▸ Required action
Among the entries below, find the lines with "overflow" and copy them.

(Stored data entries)
Segment Open

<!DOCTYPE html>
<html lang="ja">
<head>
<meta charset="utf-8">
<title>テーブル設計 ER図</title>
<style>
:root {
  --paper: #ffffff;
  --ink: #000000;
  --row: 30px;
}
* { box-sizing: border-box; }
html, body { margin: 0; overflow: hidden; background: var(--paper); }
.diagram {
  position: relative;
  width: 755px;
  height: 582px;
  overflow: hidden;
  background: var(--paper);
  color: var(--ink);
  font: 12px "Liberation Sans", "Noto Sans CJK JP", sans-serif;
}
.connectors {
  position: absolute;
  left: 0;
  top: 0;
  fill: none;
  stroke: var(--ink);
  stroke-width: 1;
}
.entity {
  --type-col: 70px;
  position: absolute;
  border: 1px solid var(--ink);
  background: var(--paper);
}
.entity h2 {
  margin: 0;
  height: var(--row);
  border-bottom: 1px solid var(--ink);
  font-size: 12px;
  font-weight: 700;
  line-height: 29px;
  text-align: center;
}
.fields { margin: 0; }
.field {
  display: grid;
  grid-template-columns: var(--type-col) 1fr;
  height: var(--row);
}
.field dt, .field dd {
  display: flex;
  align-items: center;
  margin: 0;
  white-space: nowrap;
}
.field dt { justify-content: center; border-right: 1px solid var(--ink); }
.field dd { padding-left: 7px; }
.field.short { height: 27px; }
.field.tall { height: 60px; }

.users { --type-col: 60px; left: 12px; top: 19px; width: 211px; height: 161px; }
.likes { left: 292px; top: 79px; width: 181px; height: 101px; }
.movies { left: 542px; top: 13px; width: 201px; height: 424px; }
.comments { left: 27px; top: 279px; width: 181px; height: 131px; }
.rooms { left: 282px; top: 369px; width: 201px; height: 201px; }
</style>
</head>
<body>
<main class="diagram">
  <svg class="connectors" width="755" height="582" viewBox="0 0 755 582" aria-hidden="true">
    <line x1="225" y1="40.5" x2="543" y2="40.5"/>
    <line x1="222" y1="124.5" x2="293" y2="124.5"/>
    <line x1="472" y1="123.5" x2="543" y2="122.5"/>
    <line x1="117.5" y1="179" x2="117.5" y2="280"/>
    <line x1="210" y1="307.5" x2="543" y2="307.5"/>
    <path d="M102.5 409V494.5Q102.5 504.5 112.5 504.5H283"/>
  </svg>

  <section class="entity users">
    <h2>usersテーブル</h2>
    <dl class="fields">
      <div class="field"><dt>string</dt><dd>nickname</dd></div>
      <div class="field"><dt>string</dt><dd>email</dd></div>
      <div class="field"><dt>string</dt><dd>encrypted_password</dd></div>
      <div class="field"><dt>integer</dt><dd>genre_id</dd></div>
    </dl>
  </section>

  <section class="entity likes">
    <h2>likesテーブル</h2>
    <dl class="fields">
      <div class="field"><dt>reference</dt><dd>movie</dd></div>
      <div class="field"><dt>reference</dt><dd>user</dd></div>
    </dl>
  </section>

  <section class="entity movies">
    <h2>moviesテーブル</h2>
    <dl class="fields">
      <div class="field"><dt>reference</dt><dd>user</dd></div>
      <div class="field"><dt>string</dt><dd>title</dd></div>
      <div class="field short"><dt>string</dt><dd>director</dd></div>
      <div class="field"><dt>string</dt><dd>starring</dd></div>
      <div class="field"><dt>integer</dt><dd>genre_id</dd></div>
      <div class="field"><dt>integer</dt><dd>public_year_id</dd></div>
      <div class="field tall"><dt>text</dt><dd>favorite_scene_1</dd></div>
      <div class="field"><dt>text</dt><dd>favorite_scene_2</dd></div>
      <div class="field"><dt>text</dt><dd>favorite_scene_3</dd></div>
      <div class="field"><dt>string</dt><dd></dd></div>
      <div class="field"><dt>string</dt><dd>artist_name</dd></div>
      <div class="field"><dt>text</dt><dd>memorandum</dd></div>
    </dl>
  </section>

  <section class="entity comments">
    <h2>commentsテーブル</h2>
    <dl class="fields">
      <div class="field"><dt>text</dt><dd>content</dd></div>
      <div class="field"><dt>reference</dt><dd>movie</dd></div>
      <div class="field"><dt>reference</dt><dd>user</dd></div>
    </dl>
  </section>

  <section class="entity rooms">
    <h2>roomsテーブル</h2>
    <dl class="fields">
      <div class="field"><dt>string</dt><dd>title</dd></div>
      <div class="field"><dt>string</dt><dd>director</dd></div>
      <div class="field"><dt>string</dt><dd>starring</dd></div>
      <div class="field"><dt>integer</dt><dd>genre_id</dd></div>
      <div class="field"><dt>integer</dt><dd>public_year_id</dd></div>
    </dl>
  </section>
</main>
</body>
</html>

Segment Closed
Segment Open

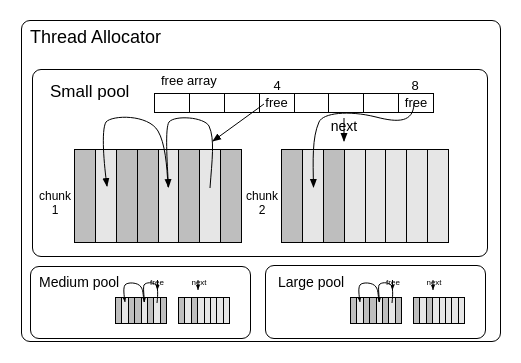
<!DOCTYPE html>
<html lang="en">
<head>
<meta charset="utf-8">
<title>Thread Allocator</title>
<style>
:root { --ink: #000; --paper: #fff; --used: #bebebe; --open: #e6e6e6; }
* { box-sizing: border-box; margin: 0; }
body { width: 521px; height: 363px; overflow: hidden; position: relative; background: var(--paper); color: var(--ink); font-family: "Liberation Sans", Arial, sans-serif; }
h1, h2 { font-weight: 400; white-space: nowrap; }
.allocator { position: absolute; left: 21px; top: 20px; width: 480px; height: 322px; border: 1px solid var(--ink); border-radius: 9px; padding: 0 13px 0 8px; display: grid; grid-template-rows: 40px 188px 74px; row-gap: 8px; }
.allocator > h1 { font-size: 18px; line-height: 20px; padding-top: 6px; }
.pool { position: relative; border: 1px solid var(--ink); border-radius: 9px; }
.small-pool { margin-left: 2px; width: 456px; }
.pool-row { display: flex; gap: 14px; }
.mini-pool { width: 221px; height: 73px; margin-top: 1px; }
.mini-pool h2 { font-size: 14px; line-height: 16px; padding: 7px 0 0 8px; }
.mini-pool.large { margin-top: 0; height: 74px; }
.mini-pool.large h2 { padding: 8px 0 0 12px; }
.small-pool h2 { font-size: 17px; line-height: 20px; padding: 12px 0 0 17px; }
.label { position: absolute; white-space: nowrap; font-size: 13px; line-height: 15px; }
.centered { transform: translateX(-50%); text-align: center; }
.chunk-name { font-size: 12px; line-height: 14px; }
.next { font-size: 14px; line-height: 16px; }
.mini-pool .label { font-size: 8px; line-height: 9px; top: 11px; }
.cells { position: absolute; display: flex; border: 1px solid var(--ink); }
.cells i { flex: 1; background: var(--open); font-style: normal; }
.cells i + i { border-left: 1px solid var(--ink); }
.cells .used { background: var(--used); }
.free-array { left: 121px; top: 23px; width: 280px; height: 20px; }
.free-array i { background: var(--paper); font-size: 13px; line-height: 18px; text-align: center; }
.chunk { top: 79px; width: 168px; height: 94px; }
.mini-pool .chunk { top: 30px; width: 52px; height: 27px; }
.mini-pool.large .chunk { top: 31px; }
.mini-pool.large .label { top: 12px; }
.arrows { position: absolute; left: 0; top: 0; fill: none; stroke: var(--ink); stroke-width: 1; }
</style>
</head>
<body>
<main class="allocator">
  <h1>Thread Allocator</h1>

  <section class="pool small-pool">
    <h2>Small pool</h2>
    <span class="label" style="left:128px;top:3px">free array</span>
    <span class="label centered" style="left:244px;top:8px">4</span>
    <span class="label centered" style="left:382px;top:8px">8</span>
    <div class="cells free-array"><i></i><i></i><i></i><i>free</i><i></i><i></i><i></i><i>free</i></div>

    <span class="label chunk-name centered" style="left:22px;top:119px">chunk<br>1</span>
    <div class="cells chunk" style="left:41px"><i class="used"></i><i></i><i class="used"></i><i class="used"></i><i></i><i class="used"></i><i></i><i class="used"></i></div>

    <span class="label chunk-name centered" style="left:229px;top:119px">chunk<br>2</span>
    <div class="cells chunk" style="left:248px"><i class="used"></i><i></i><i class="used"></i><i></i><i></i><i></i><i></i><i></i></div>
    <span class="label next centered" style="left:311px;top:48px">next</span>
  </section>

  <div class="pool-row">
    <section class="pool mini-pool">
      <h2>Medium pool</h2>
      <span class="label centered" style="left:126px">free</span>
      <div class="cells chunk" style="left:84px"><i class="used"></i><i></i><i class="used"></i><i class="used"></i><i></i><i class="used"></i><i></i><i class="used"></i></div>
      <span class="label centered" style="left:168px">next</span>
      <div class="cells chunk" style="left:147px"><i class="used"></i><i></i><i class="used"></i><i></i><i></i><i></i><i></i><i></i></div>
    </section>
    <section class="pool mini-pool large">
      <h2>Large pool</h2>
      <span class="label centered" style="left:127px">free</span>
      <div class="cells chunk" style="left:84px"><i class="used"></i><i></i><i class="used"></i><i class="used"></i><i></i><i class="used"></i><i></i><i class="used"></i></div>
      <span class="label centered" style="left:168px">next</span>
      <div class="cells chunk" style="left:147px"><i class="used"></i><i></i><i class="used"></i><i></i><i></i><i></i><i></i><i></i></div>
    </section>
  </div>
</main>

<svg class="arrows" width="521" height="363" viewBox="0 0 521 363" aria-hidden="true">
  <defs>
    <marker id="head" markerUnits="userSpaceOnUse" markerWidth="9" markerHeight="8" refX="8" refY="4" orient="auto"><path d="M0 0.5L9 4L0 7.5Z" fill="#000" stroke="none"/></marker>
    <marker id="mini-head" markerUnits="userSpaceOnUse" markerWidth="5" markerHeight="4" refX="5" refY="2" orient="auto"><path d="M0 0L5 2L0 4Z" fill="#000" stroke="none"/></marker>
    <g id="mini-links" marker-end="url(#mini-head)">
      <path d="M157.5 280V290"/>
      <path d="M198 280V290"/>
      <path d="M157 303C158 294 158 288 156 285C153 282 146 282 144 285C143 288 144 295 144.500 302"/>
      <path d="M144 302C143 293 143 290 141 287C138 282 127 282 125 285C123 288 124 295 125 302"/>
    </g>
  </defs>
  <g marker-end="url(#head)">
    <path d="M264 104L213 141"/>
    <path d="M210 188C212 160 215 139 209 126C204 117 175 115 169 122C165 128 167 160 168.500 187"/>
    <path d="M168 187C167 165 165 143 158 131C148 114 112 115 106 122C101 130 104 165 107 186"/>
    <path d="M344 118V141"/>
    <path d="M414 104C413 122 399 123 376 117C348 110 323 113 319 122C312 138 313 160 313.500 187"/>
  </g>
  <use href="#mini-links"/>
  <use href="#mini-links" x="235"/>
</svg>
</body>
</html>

Segment Closed

▸ Written answer
html, body { margin: 0; overflow: hidden; background: var(--paper); }
  overflow: hidden;
body { width: 521px; height: 363px; overflow: hidden; position: relative; background: var(--paper); color: var(--ink); font-family: "Liberation Sans", Arial, sans-serif; }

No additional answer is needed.